■ **TO DO**:
Give the number of lines in the data below where the word "height" appears, and nothing besides.

■ **SUPPLIED RECORDS**:
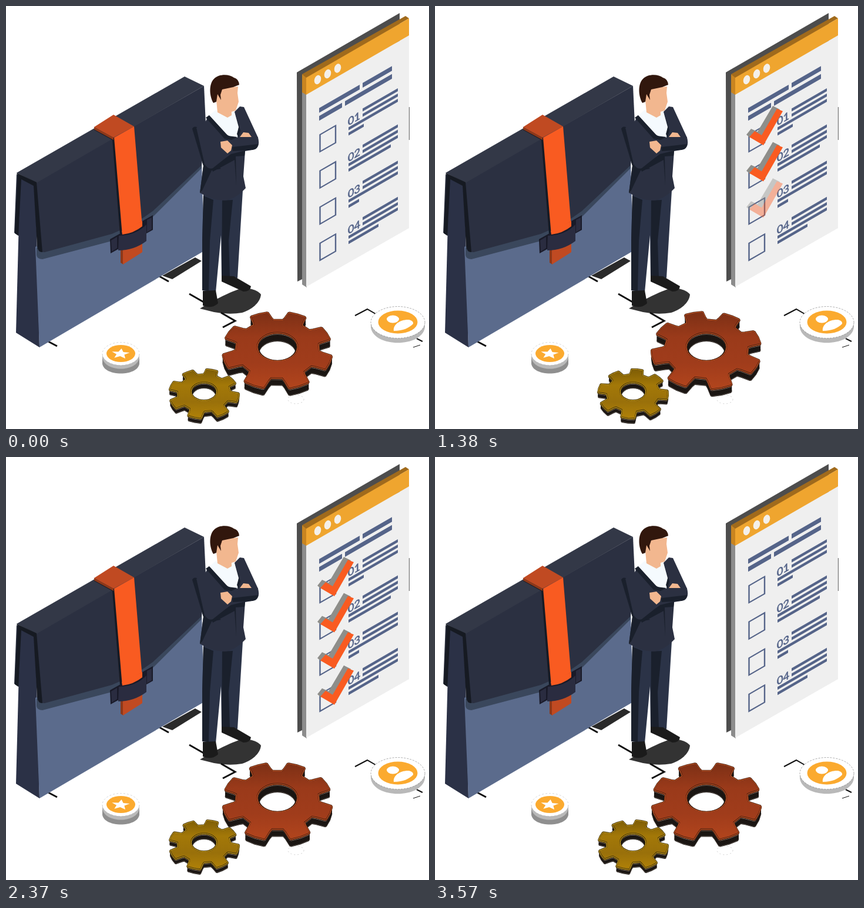
An HTML page with a canvas that plays this animation: 720 by 720 pixels, repeating every 3600 ms.

```html
<!DOCTYPE html>
<html lang="en">
<head>
<meta charset="utf-8">
<title>Business checklist</title>
<style>
  html, body { margin: 0; width: 100%; height: 100%; overflow: hidden; background: #fff; }
  svg, canvas { position: absolute; left: 0; top: 0; width: 720px; height: 720px; }
  text { font: 18px Lato, sans-serif; fill: #556489; stroke: #556489; stroke-width: .7; }
</style>
</head>
<body>
<svg viewBox="0 0 720 720">
  <!-- ground shadows and brackets -->
  <path fill="#2a2a2a" d="M266 459 322 428 333 434 283 465Z"/>
  <path fill="#333" d="M330 515C352 502 385 484 404 480Q426 481 434 491C433 504 420 516 402 522Q380 526 354 521Z"/>
  <g fill="none" stroke="#111" stroke-width="3">
    <path d="M261 460 277 469M70 570 87 579M312 490 340 506M366 522 390 536 369 547"/>
    <path stroke-width="2" d="M594 527 615 516 629 524M699 566 709 571"/>
    <path stroke-width="1" d="M693 581 705 577"/>
    <ellipse cx="493.5" cy="669.5" rx="13.5" ry="7.5" stroke="#bbb" stroke-width=".7" stroke-dasharray="2 4"/>
  </g>

  <!-- briefcase -->
  <path fill="#252a38" d="M18 286 24 290 22 391 14 386Z"/>
  <path fill="#2b3146" d="M24 290 50 302 57 581 17 556Z"/>
  <path fill="#5b6b8c" d="M50 410 333 262 337 417 57 581Z"/>
  <path fill="#3a475c" d="M52 412 333 262V276L252 357Q225 380 180 400L62 431Q53 431 52 424Z"/>
  <path fill="#2b3041" d="M51 300 337 136 340 200 333 271 250 349Q218 373 180 388L66 419Q60 420 58 412Z"/>
  <path fill="#333847" d="M18 284 304 120 337 136 52 301Z"/>
  <path fill="#161a22" d="M18 284 52 300 62 419Q54 419 53 409L47 306 26 295 21 391 15 387 20 288Z"/>
  <path fill="#161a24" d="M150 206 185 224 200 391 194 388 181 228 150 211Z"/>
  <path fill="#8d3819" d="M150 206 183 224V228L150 210ZM195 412 200 414V440L195 437Z"/>
  <path fill="#c04a22" d="M150 206 183 185 218 205 183 224ZM199 412 232 395V419L199 440Z"/>
  <path fill="#f95b21" d="M184 224 218 205 232 376 198 391Z"/>
  <path fill="#191a28" d="M177 397 250 356V381L178 421Z"/>
  <path fill="#2a2c40" d="M192 391Q222 390 239 372V400Q218 416 191 416ZM179 399 189 393V412L180 418ZM240 364 248 360V380L240 385Z"/>
  <path fill="#f95b21" d="M197 383 232 366V375Q217 387 198 389Z"/>

  <!-- man -->
  <path fill="#2b3347" d="M336 320 403 314 394 463 367 461 366 390 357 487 334 484V400Z"/>
  <path fill="#1a202c" d="M336 323 353 330 347 400 345 485 334 484V400ZM368 331 386 330 379 400 381 462 367 461Z"/>
  <path fill="#1b1b1b" d="M335 485 357 484 361 506Q351 516 335 510ZM367 459 388 460 417 477Q416 486 404 486L367 469Z"/>
  <path fill="#f5fafe" d="M345 187 357 177 378 189 388 179 395 190 396 228 380 224Z"/>
  <path fill="#f2b78f" d="M357 150 368 140 395 137 394 148 396 163 391 178 384 180V186L377 190 360 181Z"/>
  <path fill="#31170d" d="M353 165C346 153 345 133 354 124C363 115 380 116 388 122Q396 124 397 134L387 138 368 142 365 151 366 160 360 150 358 163Z"/>
  <path fill="#2b3041" d="M345 186Q372 226 394 224L396 206 389 180 398 171 405 172 429 224Q433 239 424 244L407 247 404 290 408 310Q390 329 372 331 352 331 330 318L336 272 317 212Q317 206 324 205L340 196Z"/>
  <path fill="#1a202c" d="M317 209Q319 204 325 206L345 258 366 277 350 280 334 314 330 318 336 272ZM340 190 346 186 378 221 394 223 384 228 372 226ZM389 180 397 203 393 218 396 224 399 212ZM350 276 383 252 407 246 406 255 391 256 392 305 389 262 352 282Z"/>
  <path fill="#2b3041" d="M324 207Q342 201 347 207L366 231 376 248 364 258 386 246 382 252 352 276Q344 279 338 269Z"/>
  <path fill="#1a202c" d="M385 238 429 232Q430 243 420 245L386 247Z"/>
  <path fill="#2b3041" d="M384 228 400 222 429 223V235L385 240Z"/>
  <path fill="#f2b78f" d="M365 231 377 229 385 237 383 246 377 251 366 241ZM398 223 404 215 413 216 418 223Z"/>

  <!-- checklist sheet -->
  <path fill="#4d4d4d" d="M495 113 670 12V60L506 130V464L496 469Z"/>
  <path fill="#8c8c8c" d="M504 118 512 122V479L504 474Z"/>
  <path fill="#efefef" d="M511 150 686 50V378L511 478Z"/>
  <path fill="#a06a1c" d="M504 116 680 17 686 21 511 123Z"/>
  <path fill="#c88420" d="M504 116 511 122V151L504 147Z"/>
  <path fill="#efa52f" d="M511 122 686 21V50L511 151Z"/>
  <path stroke="#333" stroke-width=".8" d="M686.4 172V228"/>
  <g fill="#f4f0ea">
    <ellipse cx="530.5" cy="125.5" rx="5.5" ry="8" transform="rotate(18 530.5 125.5)"/>
    <ellipse cx="547.5" cy="115.5" rx="5.5" ry="8" transform="rotate(18 547.5 115.5)"/>
    <ellipse cx="564.5" cy="106" rx="5.5" ry="8" transform="rotate(18 564.5 106)"/>
  </g>
  <g id="sheet" transform="matrix(1 -.577 0 1 511 150)" fill="#556489">
    <path d="M22 36.5H91V44.5H22ZM96 36.5H146V44.5H96ZM22 50H61V58H22ZM66 50H146V58H66Z"/>
  </g>
  <g id="checks"></g>

  <!-- star coin -->
  <path fill="#8f8f8f" d="M164 592H227V609C224 631 167 631 164 609Z"/>
  <path fill="#b9b9b9" d="M164 592H227V598C224 624 167 624 164 598Z"/>
  <ellipse cx="195.5" cy="592" rx="31.5" ry="19.5" fill="#fff" stroke="#bbb" stroke-width=".6" stroke-dasharray="3 3"/>
  <ellipse cx="195.5" cy="591.5" rx="24.5" ry="14.5" fill="#fbaa2f"/>
  <path id="star" fill="#fff"/>

  <!-- user coin -->
  <path fill="#b9b9b9" d="M621 541H713V547C708 582 626 582 621 547Z"/>
  <ellipse cx="667" cy="538.5" rx="46" ry="27" fill="#fff" stroke="#888" stroke-width=".7" stroke-dasharray="3 2"/>
  <ellipse cx="667" cy="538" rx="33.5" ry="19.5" fill="#fbaa2f"/>
  <ellipse cx="658.5" cy="533" rx="10.5" ry="6.5" fill="#fff"/>
  <path fill="#fff" d="M660 553C658 542 672 533 686 534Q694 536 693 541C686 548 676 553 660 553Z"/>
</svg>
<canvas id="gears" width="720" height="720"></canvas>

<script>
const LOOP = 3600, STEP = 30, PITCH = 61.6;
const $ = id => document.getElementById(id);
const ctx = $('gears').getContext('2d');

// Checklist rows
[26, 72, 18, 51].forEach((lastWidth, i) => {
  const bar = (x, y, w) => `<rect x="${x}" y="${y}" width="${w}" height="5"/>`;
  $('sheet').innerHTML += `<g transform="translate(0 ${i * PITCH})">
    <rect x="23.5" y="82.5" width="26.5" height="29" fill="none" stroke="#556489" stroke-width="2.4"/>
    <text x="71" y="95">0${i + 1}</text>
    ${bar(96, 80, 60)}${bar(96, 89, 60)}${bar(72, 98, 84)}${bar(72, 107, lastWidth)}</g>`;
  $('checks').innerHTML += `<g transform="translate(0 ${i * PITCH})">
    <path fill="#8e8e8a" d="M530 219 538 209 549 214 575 170 587 176 556 224 536 224Z"/>
    <path fill="#f95b21" d="M535 223 544 213 556 220 582 175 592 179 559 237Z"/></g>`;
});
const checks = [...$('checks').children];

const starPoint = (_, i) => {
  const a = i * Math.PI / 5 + .1, r = i % 2 ? 7 : 16;
  return [195 + r * Math.sin(a), 592 - r * .57 * Math.cos(a)];
};
$('star').setAttribute('d', 'M' + Array.from({ length: 10 }, starPoint).join(' ') + 'Z');

const gears = [
  { x: 337, y: 656, size: 59.5, depth: 9, phase: 14.5, dir: -1,
    face: ['#7d5c05', '#a37808', '#99700a', '#b08108'], rim: '#e3b62c', dark: '#3c2b04' },
  { x: 462, y: 580, size: 93.5, depth: 13, phase: -21.5, dir: 1,
    face: ['#7b2f15', '#9a3a1a', '#a03c1b', '#b2451d'], rim: '#e0672f', dark: '#43180a' }
];

// Outline of an eight-toothed wheel lying on the ground in mild perspective
function gearPath({ x, y, size }, turn, hole) {
  const path = new Path2D();
  const point = (r, deg) => {
    const a = deg * Math.PI / 180, depth = 1 + .095 * r * Math.cos(a);
    return [x + size * r * Math.sin(a) / depth, y - size * .703 * r * Math.cos(a) / depth];
  };
  for (let tooth = 0; tooth < 8; tooth++) {
    const mid = turn + tooth * 45;
    for (const [r, a] of [[.76, -15.5], [.82, -13.5], [.985, -10.8], [1, -9.3], [1, 0], [1, 9.3], [.985, 10.8], [.82, 13.5], [.76, 15.5]])
      path.lineTo(...point(r, mid + a));
  }
  path.closePath();
  path.moveTo(x + size * hole, y);
  path.ellipse(x, y, size * hole, size * hole * .7, 0, 0, 2 * Math.PI);
  return path;
}

function drawGear(gear, progress) {
  const turn = gear.phase + gear.dir * 135 * progress;
  const path = gearPath(gear, turn, .365), side = gearPath(gear, turn, .335);
  const { y, size, depth } = gear;
  const stroke = (shape, dy, color, width) => {
    ctx.save();
    ctx.translate(0, dy);
    ctx.strokeStyle = color;
    ctx.lineWidth = width;
    ctx.stroke(shape);
    ctx.restore();
  };
  ctx.lineJoin = 'round';
  ctx.fillStyle = '#1b1613';
  for (let dy = depth; dy > 0; dy--) {
    ctx.save();
    ctx.translate(0, dy);
    ctx.fill(side, 'evenodd');
    ctx.restore();
    if (dy === depth - 1) stroke(side, dy, '#6b625b', .7);
  }
  stroke(path, 2.5, '#d8c3b0', .7);
  stroke(path, 1, gear.dark, 2.4);
  const paint = ctx.createLinearGradient(0, y - size * .65, 0, y + size * .77);
  gear.face.forEach((color, i) => paint.addColorStop(i / 3, color));
  ctx.fillStyle = paint;
  ctx.fill(path, 'evenodd');
  stroke(path, 0, gear.dark, 2.2);
  stroke(path, .4, gear.rim, 1);
}

const ramp = (t, start, length) => Math.min(1, Math.max(0, (t - start) / length));

function frame(now) {
  const t = Math.floor(now % LOOP / STEP) * STEP;
  checks.forEach((check, i) => {
    check.style.opacity = ramp(t, i * 600, 430) * (1 - ramp(t, 3190, 370));
  });
  ctx.clearRect(0, 0, 720, 720);
  gears.forEach(gear => drawGear(gear, t / LOOP));
  requestAnimationFrame(frame);
}
requestAnimationFrame(frame);
</script>
</body>
</html>
```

■ **YOUR RESPONSE**:
5